*What to work on*.
If a line in the listing below includes the string "none", pull it out.

*Record extracts*.
○ ○ ○
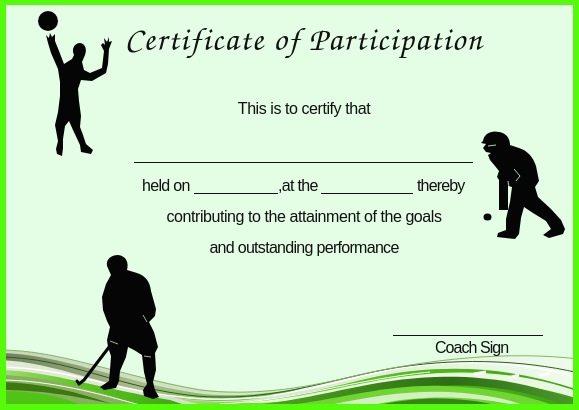
<!DOCTYPE html>
<html lang="en">
<head>
<meta charset="utf-8">
<title>Certificate of Participation</title>
<style>
:root {
  --frame: #55fb0b;
  --paper: #e4fde5;
  --ink: #111;
  --figure: #050505;
}
* { box-sizing: border-box; margin: 0; padding: 0; }
html, body { width: 579px; height: 410px; overflow: hidden; }
.certificate {
  position: relative;
  width: 579px;
  height: 410px;
  overflow: hidden;
  background: var(--paper);
  color: var(--ink);
  font: 16px/20px "Liberation Sans", Arial, sans-serif;
}
.artwork { position: absolute; left: 0; top: 0; }
.frame {
  position: absolute;
  inset: 0;
  border: solid var(--frame);
  border-width: 5px 6px 6px;
}
h1, p, .blank { position: absolute; white-space: nowrap; }
h1 {
  left: 25px;
  width: 558px;
  top: 18px;
  text-align: center;
  font: 400 33px/40px "TeX Gyre Chorus", cursive;
  letter-spacing: 1.5px;
}
.statement { left: 104px; width: 400px; text-align: center; letter-spacing: -.43px; }
.intro { top: 99px; }
.reason { top: 207px; }
.praise { top: 238px; letter-spacing: -.7px; }
.event { top: 176px; letter-spacing: -.7px; }
.held { left: 142px; }
.at { left: 278px; }
.thereby { left: 417px; letter-spacing: -.85px; }
.blank { height: 1px; background: var(--ink); }
.name-line { left: 134px; top: 162px; width: 339px; }
.date-line { left: 194px; top: 193px; width: 84px; }
.venue-line { left: 321px; top: 193px; width: 92px; }
.sign-line { left: 393px; top: 335px; width: 150px; }
.sign-label { left: 435px; top: 338px; letter-spacing: -.95px; }
</style>
</head>
<body>
<main class="certificate">
  <svg class="artwork" width="579" height="410" viewBox="0 0 579 410" aria-hidden="true">
    <defs>
      <linearGradient id="olive">
        <stop offset="0" stop-color="#6f7d5c"/>
        <stop offset=".45" stop-color="#a9bd8c"/>
        <stop offset="1" stop-color="#5fc02c"/>
      </linearGradient>
      <linearGradient id="lime">
        <stop offset="0" stop-color="#a4dd70"/>
        <stop offset=".4" stop-color="#58c81a"/>
        <stop offset="1" stop-color="#3da012"/>
      </linearGradient>
      <linearGradient id="forest">
        <stop offset="0" stop-color="#4ba81d"/>
        <stop offset=".6" stop-color="#2d6d16"/>
        <stop offset="1" stop-color="#4d9a2d"/>
      </linearGradient>
      <linearGradient id="mist">
        <stop offset="0" stop-color="#c5d6b5"/>
        <stop offset="1" stop-color="#effced"/>
      </linearGradient>
    </defs>

    <g id="waves">
      <path fill="url(#mist)" d="M0 350C60 350 120 376 200 389C250 396 300 389 350 377C430 358 510 351 579 359V410H0Z"/>
      <path fill="url(#olive)" d="M0 353C60 354 118 381 196 393C232 398 272 394 306 387C270 400 228 404 184 399C116 391 60 364 0 364Z"/>
      <path fill="#dfead2" d="M0 360C56 362 110 389 178 398C120 396 60 372 0 370Z"/>
      <path fill="url(#lime)" d="M0 370C50 371 106 390 170 400L200 410H0Z"/>
      <path fill="#87b15d" d="M0 375C48 376 94 390 136 404H0Z"/>
      <path fill="#39790f" d="M0 382C42 383 78 392 112 404C70 395 40 390 0 390Z"/>
      <path fill="#4fc414" d="M0 391C34 391 66 396 92 410H0Z"/>
      <path fill="url(#lime)" d="M176 398C250 410 310 392 370 378C440 363 510 366 579 390V410H220Z"/>
      <path fill="#e9f8df" d="M240 403C310 398 350 383 408 376C470 368 530 374 579 392V399C520 381 470 377 410 383C350 389 310 404 240 403Z"/>
      <path fill="url(#forest)" d="M262 404C330 396 372 379 436 377C494 375 538 386 579 402V410C530 391 486 383 436 386C370 390 332 408 262 404Z"/>
      <path fill="#6fd531" d="M290 405C350 397 390 384 444 386C494 388 532 396 566 410H290Z"/>
      <path fill="#d4efc0" d="M330 405C380 394 420 389 464 393C495 396 520 402 534 410C490 397 430 392 372 405Z"/>
      <path fill="#358617" d="M374 406C420 395 470 396 514 410H374Z"/>
      <g fill="none">
        <path stroke="#fff" stroke-width="1.5" d="M0 367C70 368 118 392 190 398C270 405 320 384 390 370C450 359 520 360 579 378"/>
        <path stroke="#2e5d18" d="M0 357C70 358 118 388 196 396C270 402 320 382 388 369C450 358 520 359 579 373"/>
        <path stroke="#83b562" d="M0 350C60 350 120 376 200 390C250 396 300 389 350 377C430 358 510 351 579 359"/>
        <path stroke="#fff" d="M0 380C50 380 100 394 140 405M220 404C300 400 350 380 430 372"/>
      </g>
      <path fill="none" stroke="#fbfffa" stroke-width="3" d="M474 374L486 372M508 378L519 375M539 376L550 373"/>
    </g>

    <g id="players" fill="var(--figure)">
      <g id="basketball-player">
        <circle cx="48" cy="21" r="10"/>
        <path d="M46 35L49 38L50 33L52 37L55 34L55 41L59 51L64 64L72 59L74 55C71 48 75 43 80 43C86 44 87 50 85 55L82 62L84 70L90 73L102 68L104 51L101 45L103 43L105 45L104 38L107 42L109 37L109 42L112 41L109 49L108 64L106 73L92 81L81 80L78 89L79 101L81 116L80 127L83 135L86 144L93 150L91 154L81 152L80 145L73 130L69 121L65 126L63 139L63 148L62 156L57 154L56 149L58 141L55 125L58 112L60 96L60 82L58 69L51 53L48 43Z"/>
      </g>
      <g id="cricketer">
        <path d="M483 141C484 134 491 130 499 132C506 133 510 138 510 145L519 148C528 151 533 157 536 166L539 181L535 187L538 197L551 209L561 220L565 229L563 234L549 238L543 235L551 229L546 221L533 213L524 207L521 218L519 234L515 239L497 237L498 233L506 230L506 219L510 202L512 187L508 186L508 210L499 210L499 180L497 177L499 171L495 166L490 160L488 155L491 153L486 152L483 148L486 144L481 143Z"/>
        <path fill="none" stroke="var(--paper)" stroke-width=".8" d="M509 187L508 181M516 181L520 176L514 169M488 146L496 145"/>
        <ellipse cx="487.500" cy="217" rx="4" ry="3.500"/>
      </g>
      <g id="hockey-player">
        <path d="M107 266C106 259 111 255 118 255C126 256 129 262 127 270L137 273C146 276 150 282 151 291L156 309L155 316L149 322L154 332L158 347L155 353L156 370L153 382L155 390L159 397L153 399L144 396L143 390L147 384L144 372L142 355L134 350L128 347L126 357L120 371L119 381L116 388L104 390L100 387L109 381L110 370L111 356L108 347L107 340L110 327L107 321L103 310L102 297L106 284L111 275Z"/>
        <path fill="none" stroke="var(--figure)" stroke-width="3" stroke-linecap="round" stroke-linejoin="round" d="M116 338L103 355L84 380L79 384L77 381"/>
        <path fill="none" stroke="#e4fde5" stroke-width=".7" d="M147 322L143 315M110 341L118 344M144 356L151 357"/>
      </g>
    </g>
  </svg>

  <h1>Certificate of Participation</h1>
  <p class="statement intro">This is to certify that</p>
  <span class="blank name-line"></span>
  <p class="event held">held on</p>
  <span class="blank date-line"></span>
  <p class="event at">,at the</p>
  <span class="blank venue-line"></span>
  <p class="event thereby">thereby</p>
  <p class="statement reason">contributing to the attainment of the goals</p>
  <p class="statement praise">and outstanding performance</p>
  <span class="blank sign-line"></span>
  <p class="sign-label">Coach Sign</p>
  <div class="frame"></div>
</main>
</body>
</html>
○ ○ ○
*Task output*.
      <g fill="none">
      <path fill="none" stroke="#fbfffa" stroke-width="3" d="M474 374L486 372M508 378L519 375M539 376L550 373"/>
        <path fill="none" stroke="var(--paper)" stroke-width=".8" d="M509 187L508 181M516 181L520 176L514 169M488 146L496 145"/>
        <path fill="none" stroke="var(--figure)" stroke-width="3" stroke-linecap="round" stroke-linejoin="round" d="M116 338L103 355L84 380L79 384L77 381"/>
        <path fill="none" stroke="#e4fde5" stroke-width=".7" d="M147 322L143 315M110 341L118 344M144 356L151 357"/>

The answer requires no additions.